I enjoyed listening to The Confidence Code, but afterwards when I tried to think of what I'd do differently, I came up empty-handed. This may be because I'm not quite the right audience. While I found the parts of the book that painted lack of confidence as a real issue very compelling, I didn't take away too many next steps for my own life, except perhaps "Call out women you see doing these things." Since I can't change my genes, and can't get a different mother, I'd have liked more clear-cut To Do's for the already-adult. It's possible they were there and I missed them, but I listened to the book twice to be sure, and nothing jumped out at me on the second runthrough. That said, I'm very grateful they wrote the book because it does such a good job of drawing attention to the very real issue.

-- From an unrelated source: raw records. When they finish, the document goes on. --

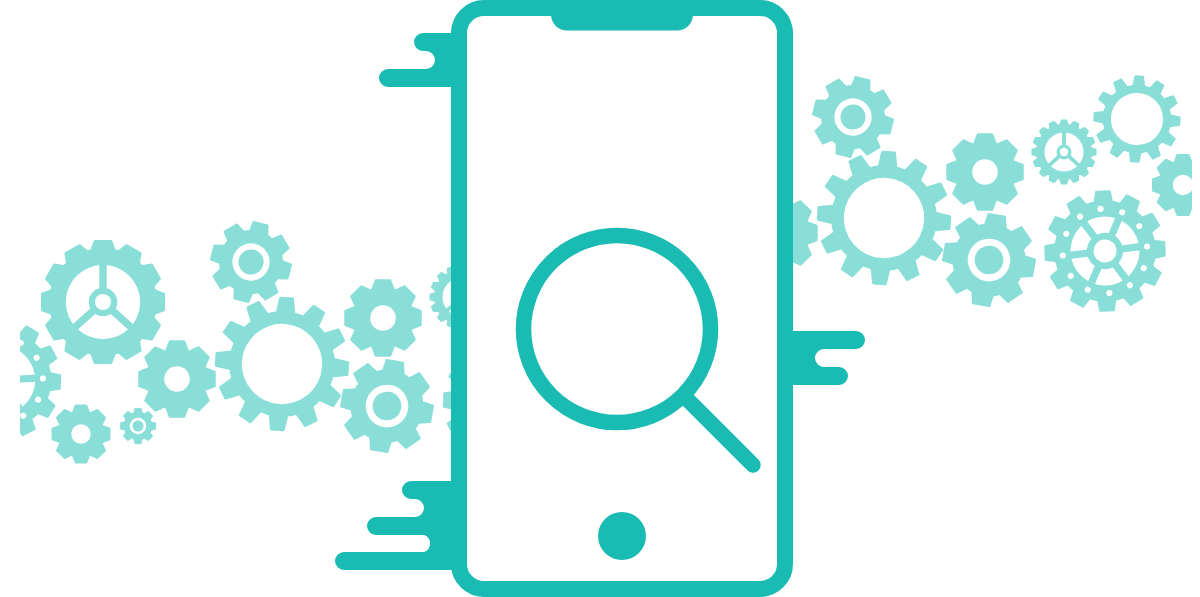
<!DOCTYPE html>
<html lang="en">
<head>
<meta charset="utf-8">
<title>Mobile search with gears</title>
<style>
:root { --teal: #19bbb2; --mint: #89ded8; --paper: #ffffff; }
html, body { margin: 0; background: var(--paper); overflow: hidden; }
svg { display: block; width: 1200px; height: 597px; }
.gears { fill: var(--mint); }
.tooth { stroke: var(--mint); stroke-width: 4; stroke-linejoin: round; }
.hole { fill: var(--paper); }
.spoke { stroke: var(--mint); stroke-width: 12; }
.solid { fill: var(--teal); }
.phone-body { fill: var(--paper); stroke: var(--teal); stroke-width: 16; }
.lens { fill: none; stroke: var(--teal); stroke-width: 15.5; stroke-linecap: round; }
</style>
</head>
<body>
<svg viewBox="0 0 1200 597" role="img" aria-label="Phone with a magnifying glass in front of a band of gears">
  <defs>
    <clipPath id="band"><rect x="20" y="0" width="1172" height="597"/></clipPath>

    <path id="teeth-wide" class="tooth" d="M-29 -72 L-19 -98 H19 L29 -72Z M-29 72 L-19 98 H19 L29 72Z"/>
    <g id="cog-body">
      <circle r="77"/>
      <use href="#teeth-wide"/>
      <use href="#teeth-wide" transform="rotate(45)"/>
      <use href="#teeth-wide" transform="rotate(90)"/>
      <use href="#teeth-wide" transform="rotate(135)"/>
    </g>
    <g id="cog"><use href="#cog-body"/><circle class="hole" r="33"/></g>

    <path id="teeth-slanted" class="tooth" d="M-22 -72 L-18 -98 H18 L24 -72Z M22 72 L18 98 H-18 L-24 72Z"/>
    <g id="target-cog">
      <circle r="79"/>
      <use href="#teeth-slanted"/>
      <use href="#teeth-slanted" transform="rotate(45)"/>
      <use href="#teeth-slanted" transform="rotate(90)"/>
      <use href="#teeth-slanted" transform="rotate(135)"/>
      <circle class="hole" r="46"/>
      <circle r="31"/>
    </g>

    <path id="teeth-slim" class="tooth" d="M-13 -74 L-9 -98 H9 L13 -74Z M-13 74 L-9 98 H9 L13 74Z"/>
    <g id="ring-gear">
      <circle r="79"/>
      <use href="#teeth-slim"/>
      <use href="#teeth-slim" transform="rotate(30)"/>
      <use href="#teeth-slim" transform="rotate(60)"/>
      <use href="#teeth-slim" transform="rotate(90)"/>
      <use href="#teeth-slim" transform="rotate(120)"/>
      <use href="#teeth-slim" transform="rotate(150)"/>
      <circle class="hole" r="60"/>
    </g>

    <path id="teeth-low" class="tooth" d="M-19 -82 L-13 -98 H13 L19 -82Z M-19 82 L-13 98 H13 L19 82Z"/>
    <g id="wheel-centre">
      <circle class="hole" r="60"/>
      <line id="wheel-spoke" class="spoke" y1="-18" y2="-64"/>
      <use href="#wheel-spoke" transform="rotate(132)"/>
      <use href="#wheel-spoke" transform="rotate(228)"/>
      <circle r="23"/>
      <circle class="hole" r="13"/>
    </g>
    <g id="wheel-gear">
      <circle r="87"/>
      <use href="#teeth-low"/>
      <use href="#teeth-low" transform="rotate(30)"/>
      <use href="#teeth-low" transform="rotate(60)"/>
      <use href="#teeth-low" transform="rotate(90)"/>
      <use href="#teeth-low" transform="rotate(120)"/>
      <use href="#teeth-low" transform="rotate(150)"/>
      <use href="#wheel-centre"/>
    </g>

    <path id="teeth-fine" class="tooth" d="M-13 -82 L-8 -98 H8 L13 -82Z M-13 82 L-8 98 H8 L13 82Z"/>
    <g id="fine-wheel">
      <circle r="86"/>
      <use href="#teeth-fine"/>
      <use href="#teeth-fine" transform="rotate(22.5)"/>
      <use href="#teeth-fine" transform="rotate(45)"/>
      <use href="#teeth-fine" transform="rotate(67.5)"/>
      <use href="#teeth-fine" transform="rotate(90)"/>
      <use href="#teeth-fine" transform="rotate(112.5)"/>
      <use href="#teeth-fine" transform="rotate(135)"/>
      <use href="#teeth-fine" transform="rotate(157.5)"/>
      <use href="#wheel-centre"/>
    </g>

    <path id="teeth-square" class="tooth" d="M-14 -80 L-11 -98 H11 L14 -80Z M-14 80 L-11 98 H11 L14 80Z"/>
    <g id="bolts"><circle class="hole" cy="-70" r="5"/><circle class="hole" cy="70" r="5"/></g>
    <path id="bolted-spoke" class="spoke" d="M-62 0 H-24 M24 0 H62"/>
    <g id="bolted-gear">
      <circle r="84"/>
      <use href="#teeth-square"/>
      <use href="#teeth-square" transform="rotate(30)"/>
      <use href="#teeth-square" transform="rotate(60)"/>
      <use href="#teeth-square" transform="rotate(90)"/>
      <use href="#teeth-square" transform="rotate(120)"/>
      <use href="#teeth-square" transform="rotate(150)"/>
      <g transform="rotate(-4)">
        <use href="#bolts"/>
        <use href="#bolts" transform="rotate(30)"/>
        <use href="#bolts" transform="rotate(60)"/>
        <use href="#bolts" transform="rotate(90)"/>
        <use href="#bolts" transform="rotate(120)"/>
        <use href="#bolts" transform="rotate(150)"/>
      </g>
      <circle class="hole" r="57"/>
      <use href="#bolted-spoke" transform="rotate(-5)"/>
      <use href="#bolted-spoke" transform="rotate(55)"/>
      <use href="#bolted-spoke" transform="rotate(115)"/>
      <circle r="30"/>
      <circle class="hole" r="19"/>
    </g>
  </defs>

  <g class="gears" clip-path="url(#band)">
    <g id="left-gears">
      <use href="#wheel-gear" transform="translate(103 302) scale(.62)"/>
      <use href="#bolted-gear" transform="translate(1 380) rotate(2) scale(.6)"/>
      <use href="#cog" transform="translate(81 434) scale(.295)"/>
      <use href="#target-cog" transform="translate(138 426) scale(.18)"/>
      <use href="#cog" transform="translate(177 379) scale(.387)"/>
      <use href="#target-cog" transform="translate(251 262) rotate(14) scale(.405)"/>
      <use href="#ring-gear" transform="translate(282 364) rotate(4) scale(.67)"/>
      <use href="#cog" transform="translate(383 318) scale(.387)"/>
      <use href="#target-cog" transform="translate(387 406) rotate(10) scale(.463)"/>
      <use href="#fine-wheel" transform="translate(462 297) scale(.325)"/>
      <use href="#bolted-gear" transform="translate(503 402) rotate(2) scale(.6)"/>
    </g>
    <g id="right-gears">
      <use href="#cog" transform="translate(779 233) scale(.387)"/>
      <use href="#target-cog" transform="translate(853 117) rotate(14) scale(.405)"/>
      <use href="#ring-gear" transform="translate(884 218) rotate(4) scale(.67)"/>
      <use href="#cog" transform="translate(985 172) scale(.387)"/>
      <use href="#target-cog" transform="translate(989 260) rotate(10) scale(.463)"/>
      <use href="#fine-wheel" transform="translate(1064 152) scale(.325)"/>
      <use href="#ring-gear" transform="translate(1137 119) rotate(3) scale(.435)"/>
      <use href="#cog" transform="translate(1183 185) scale(.31)"/>
      <use href="#bolted-gear" transform="translate(1105 251) rotate(-2) scale(.605)"/>
    </g>
  </g>

  <g id="speed-lines" class="solid">
    <path d="M455 33 H423 a9 9 0 0 0 0 18 H426 a9 9 0 0 1 0 18 H388 a9 9 0 0 0 0 18 H455Z"/>
    <path d="M455 481 H411 a9 9 0 0 0 0 18 H415 a9 9 0 0 1 0 18 H376 a9 9 0 0 0 0 18 H424 a9 9 0 0 1 0 17 H344 a9 9 0 0 0 0 18 H455Z"/>
    <path d="M789 331 H856 a9 9 0 0 1 0 18 H824 a9 9 0 0 0 0 18 H839 a9 9 0 0 1 0 18 H789Z"/>
  </g>

  <g id="phone">
    <rect class="phone-body" x="459" y="8" width="326" height="581" rx="25"/>
    <path class="solid" d="M551 12 H693 V14 a16 16 0 0 1 -16 16.5 H567 a16 16 0 0 1 -16 -16.5Z"/>
    <circle class="solid" cx="622" cy="536" r="24"/>
  </g>

  <g id="magnifier" class="lens">
    <circle cx="617" cy="329" r="93.5"/>
    <line x1="687" y1="399" x2="753" y2="465"/>
  </g>
</svg>
</body>
</html>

I found this to be a useful new lens with which to examine actions. Although I'm not quite sure whether I'm a giver, taker, or matcher, now I can ask myself in a particular situation which I'm acting like, and whether that's optimal. The anecdotes chosen to illustrate each chapter were distinctive and memorable. Definite recommend.

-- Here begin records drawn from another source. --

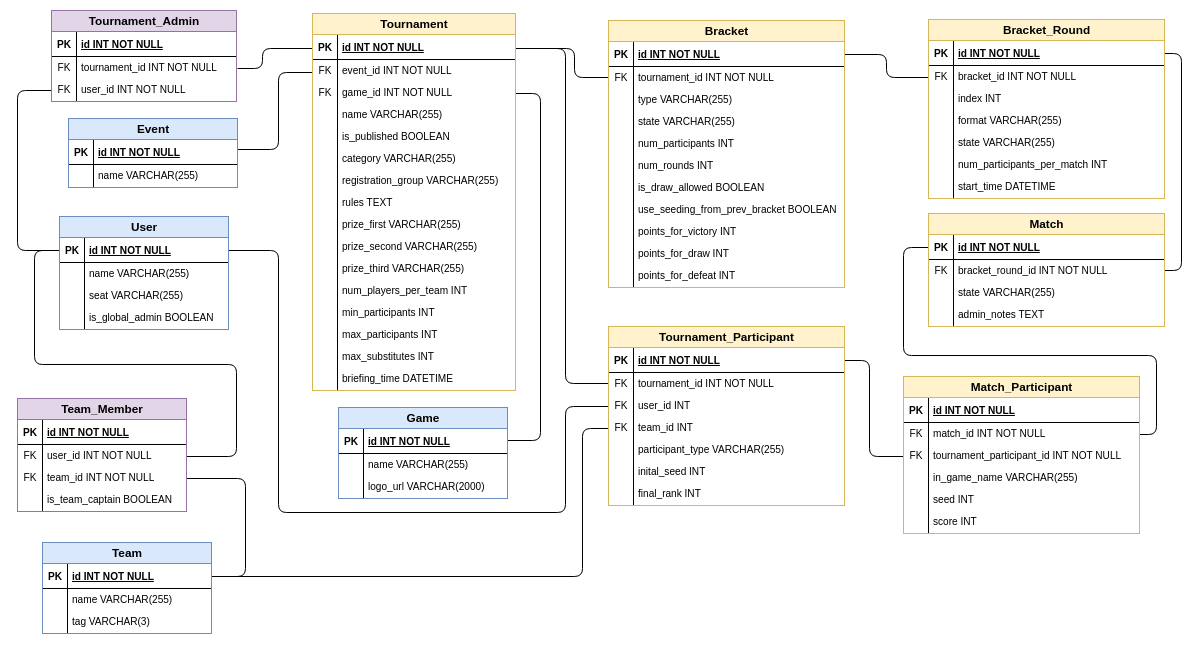
<!DOCTYPE html>
<html lang="en">
<head>
<meta charset="utf-8">
<title>Tournament database schema</title>
<style>
:root {
  --paper: #ffffff;
  --ink: #000000;
  --yellow-fill: #fff2cc; --yellow-line: #d6b656;
  --blue-fill: #dae8fc; --blue-line: #6c8ebf;
  --purple-fill: #e1d5e7; --purple-line: #9673a6;
}
* { box-sizing: border-box; margin: 0; padding: 0; }
html, body { width: 1200px; height: 646px; overflow: hidden; background: var(--paper); }
.schema {
  position: relative; width: 1200px; height: 646px;
  color: var(--ink); font: 10.1px "Liberation Sans", Arial, sans-serif;
}
.relations { position: absolute; left: 0; top: 0; fill: none; stroke: var(--ink); stroke-width: 1; }
.entity {
  position: absolute; width: 170px;
  background: var(--paper); border: 1px solid var(--line);
}
.core { --fill: var(--yellow-fill); --line: var(--yellow-line); width: 237px; }
.base { --fill: var(--blue-fill); --line: var(--blue-line); }
.link { --fill: var(--purple-fill); --line: var(--purple-line); }
.entity h2 {
  height: 21px; background: var(--fill); border-bottom: 1px solid var(--line);
  font-size: 11.8px; line-height: 20px; text-align: center;
}
.entity dl div { display: flex; height: 22px; line-height: 22px; white-space: nowrap; }
.entity dt { flex: 0 0 25px; border-right: 1px solid var(--ink); text-align: center; }
.entity dd { padding-left: 4px; }
.entity dl .primary { height: 25px; line-height: 25px; border-bottom: 1px solid var(--ink); font-weight: bold; }
.primary dd { text-decoration: underline; }

#tournament-admin { left: 51px; top: 10px; width: 186px; }
#event { left: 68px; top: 118px; }
#user { left: 59px; top: 216px; }
#team-member { left: 17px; top: 398px; }
#team { left: 42px; top: 542px; }
#tournament { left: 312px; top: 13px; width: 204px; }
#game { left: 338px; top: 407px; }
#bracket { left: 608px; top: 20px; }
#tournament-participant { left: 608px; top: 326px; }
#bracket-round { left: 928px; top: 19px; }
#match { left: 928px; top: 213px; }
#match-participant { left: 903px; top: 376px; }
</style>
</head>
<body>
<main class="schema">
  <svg class="relations" width="1200" height="646" viewBox="0 0 1200 646" aria-hidden="true">
    <g transform="translate(.5 .5)">
      <path d="M237 68H254Q262 68 262 60V56Q262 48 270 48H312"/>
      <path d="M237 149H270Q278 149 278 141V80Q278 72 286 72H312"/>
      <path d="M51 90H25Q17 90 17 98V242Q17 250 25 250H59"/>
      <path d="M59 250H42Q34 250 34 258V356Q34 364 42 364H228Q236 364 236 372V448Q236 456 228 456H186"/>
      <path d="M228 250H270Q278 250 278 258V504Q278 512 286 512H557Q565 512 565 504V414Q565 406 573 406H608"/>
      <path d="M186 478H237Q245 478 245 486V568Q245 576 237 576H211"/>
      <path d="M211 576H574Q582 576 582 568V436Q582 428 590 428H608"/>
      <path d="M515 48H566Q574 48 574 56V69Q574 77 582 77H608"/>
      <path d="M515 48H557Q565 48 565 56V375Q565 383 573 383H608"/>
      <path d="M515 93H532Q540 93 540 101V432Q540 440 532 440H507"/>
      <path d="M844 54H878Q886 54 886 62V69Q886 77 894 77H928"/>
      <path d="M1164 53H1173Q1181 53 1181 61V262Q1181 270 1173 270H1164"/>
      <path d="M844 360H861Q869 360 869 368V448Q869 456 877 456H903"/>
      <path d="M928 247H911Q903 247 903 255V347Q903 355 911 355H1148Q1156 355 1156 363V426Q1156 434 1148 434H1139"/>
    </g>
  </svg>

  <section class="entity link" id="tournament-admin">
    <h2>Tournament_Admin</h2>
    <dl>
      <div class="primary"><dt>PK</dt><dd>id INT NOT NULL</dd></div>
      <div><dt>FK</dt><dd>tournament_id INT NOT NULL</dd></div>
      <div><dt>FK</dt><dd>user_id INT NOT NULL</dd></div>
    </dl>
  </section>

  <section class="entity base" id="event">
    <h2>Event</h2>
    <dl>
      <div class="primary"><dt>PK</dt><dd>id INT NOT NULL</dd></div>
      <div><dt></dt><dd>name VARCHAR(255)</dd></div>
    </dl>
  </section>

  <section class="entity base" id="user">
    <h2>User</h2>
    <dl>
      <div class="primary"><dt>PK</dt><dd>id INT NOT NULL</dd></div>
      <div><dt></dt><dd>name VARCHAR(255)</dd></div>
      <div><dt></dt><dd>seat VARCHAR(255)</dd></div>
      <div><dt></dt><dd>is_global_admin BOOLEAN</dd></div>
    </dl>
  </section>

  <section class="entity link" id="team-member">
    <h2>Team_Member</h2>
    <dl>
      <div class="primary"><dt>PK</dt><dd>id INT NOT NULL</dd></div>
      <div><dt>FK</dt><dd>user_id INT NOT NULL</dd></div>
      <div><dt>FK</dt><dd>team_id INT NOT NULL</dd></div>
      <div><dt></dt><dd>is_team_captain BOOLEAN</dd></div>
    </dl>
  </section>

  <section class="entity base" id="team">
    <h2>Team</h2>
    <dl>
      <div class="primary"><dt>PK</dt><dd>id INT NOT NULL</dd></div>
      <div><dt></dt><dd>name VARCHAR(255)</dd></div>
      <div><dt></dt><dd>tag VARCHAR(3)</dd></div>
    </dl>
  </section>

  <section class="entity core" id="tournament">
    <h2>Tournament</h2>
    <dl>
      <div class="primary"><dt>PK</dt><dd>id INT NOT NULL</dd></div>
      <div><dt>FK</dt><dd>event_id INT NOT NULL</dd></div>
      <div><dt>FK</dt><dd>game_id INT NOT NULL</dd></div>
      <div><dt></dt><dd>name VARCHAR(255)</dd></div>
      <div><dt></dt><dd>is_published BOOLEAN</dd></div>
      <div><dt></dt><dd>category VARCHAR(255)</dd></div>
      <div><dt></dt><dd>registration_group VARCHAR(255)</dd></div>
      <div><dt></dt><dd>rules TEXT</dd></div>
      <div><dt></dt><dd>prize_first VARCHAR(255)</dd></div>
      <div><dt></dt><dd>prize_second VARCHAR(255)</dd></div>
      <div><dt></dt><dd>prize_third VARCHAR(255)</dd></div>
      <div><dt></dt><dd>num_players_per_team INT</dd></div>
      <div><dt></dt><dd>min_participants INT</dd></div>
      <div><dt></dt><dd>max_participants INT</dd></div>
      <div><dt></dt><dd>max_substitutes INT</dd></div>
      <div><dt></dt><dd>briefing_time DATETIME</dd></div>
    </dl>
  </section>

  <section class="entity base" id="game">
    <h2>Game</h2>
    <dl>
      <div class="primary"><dt>PK</dt><dd>id INT NOT NULL</dd></div>
      <div><dt></dt><dd>name VARCHAR(255)</dd></div>
      <div><dt></dt><dd>logo_url VARCHAR(2000)</dd></div>
    </dl>
  </section>

  <section class="entity core" id="bracket">
    <h2>Bracket</h2>
    <dl>
      <div class="primary"><dt>PK</dt><dd>id INT NOT NULL</dd></div>
      <div><dt>FK</dt><dd>tournament_id INT NOT NULL</dd></div>
      <div><dt></dt><dd>type VARCHAR(255)</dd></div>
      <div><dt></dt><dd>state VARCHAR(255)</dd></div>
      <div><dt></dt><dd>num_participants INT</dd></div>
      <div><dt></dt><dd>num_rounds INT</dd></div>
      <div><dt></dt><dd>is_draw_allowed BOOLEAN</dd></div>
      <div><dt></dt><dd>use_seeding_from_prev_bracket BOOLEAN</dd></div>
      <div><dt></dt><dd>points_for_victory INT</dd></div>
      <div><dt></dt><dd>points_for_draw INT</dd></div>
      <div><dt></dt><dd>points_for_defeat INT</dd></div>
    </dl>
  </section>

  <section class="entity core" id="tournament-participant">
    <h2>Tournament_Participant</h2>
    <dl>
      <div class="primary"><dt>PK</dt><dd>id INT NOT NULL</dd></div>
      <div><dt>FK</dt><dd>tournament_id INT NOT NULL</dd></div>
      <div><dt>FK</dt><dd>user_id INT</dd></div>
      <div><dt>FK</dt><dd>team_id INT</dd></div>
      <div><dt></dt><dd>participant_type VARCHAR(255)</dd></div>
      <div><dt></dt><dd>inital_seed INT</dd></div>
      <div><dt></dt><dd>final_rank INT</dd></div>
    </dl>
  </section>

  <section class="entity core" id="bracket-round">
    <h2>Bracket_Round</h2>
    <dl>
      <div class="primary"><dt>PK</dt><dd>id INT NOT NULL</dd></div>
      <div><dt>FK</dt><dd>bracket_id INT NOT NULL</dd></div>
      <div><dt></dt><dd>index INT</dd></div>
      <div><dt></dt><dd>format VARCHAR(255)</dd></div>
      <div><dt></dt><dd>state VARCHAR(255)</dd></div>
      <div><dt></dt><dd>num_participants_per_match INT</dd></div>
      <div><dt></dt><dd>start_time DATETIME</dd></div>
    </dl>
  </section>

  <section class="entity core" id="match">
    <h2>Match</h2>
    <dl>
      <div class="primary"><dt>PK</dt><dd>id INT NOT NULL</dd></div>
      <div><dt>FK</dt><dd>bracket_round_id INT NOT NULL</dd></div>
      <div><dt></dt><dd>state VARCHAR(255)</dd></div>
      <div><dt></dt><dd>admin_notes TEXT</dd></div>
    </dl>
  </section>

  <section class="entity core" id="match-participant">
    <h2>Match_Participant</h2>
    <dl>
      <div class="primary"><dt>PK</dt><dd>id INT NOT NULL</dd></div>
      <div><dt>FK</dt><dd>match_id INT NOT NULL</dd></div>
      <div><dt>FK</dt><dd>tournament_participant_id INT NOT NULL</dd></div>
      <div><dt></dt><dd>in_game_name VARCHAR(255)</dd></div>
      <div><dt></dt><dd>seed INT</dd></div>
      <div><dt></dt><dd>score INT</dd></div>
    </dl>
  </section>
</main>
</body>
</html>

The one thing that truly distracted from my enjoyment of this book was the narrator's attempt to imitate voices. Sorry, dude- your Australian sounds like he's from Boston.
The ideas in this book are dynamite. They make sense; when I'm listening, I want to get up and go and implement them. I've listened to it a few times, and I'll continue to relisten to it whenever I feel I need a reminder on how to set goals and achieve them. I've recommended it to colleagues at work. The reason I don't give it five stars is I don't care for all the readers on it, and because it's a little too much of an advertisement for the company that wrote it. Still, it's definitely worth listening to despite its performance shortcomings.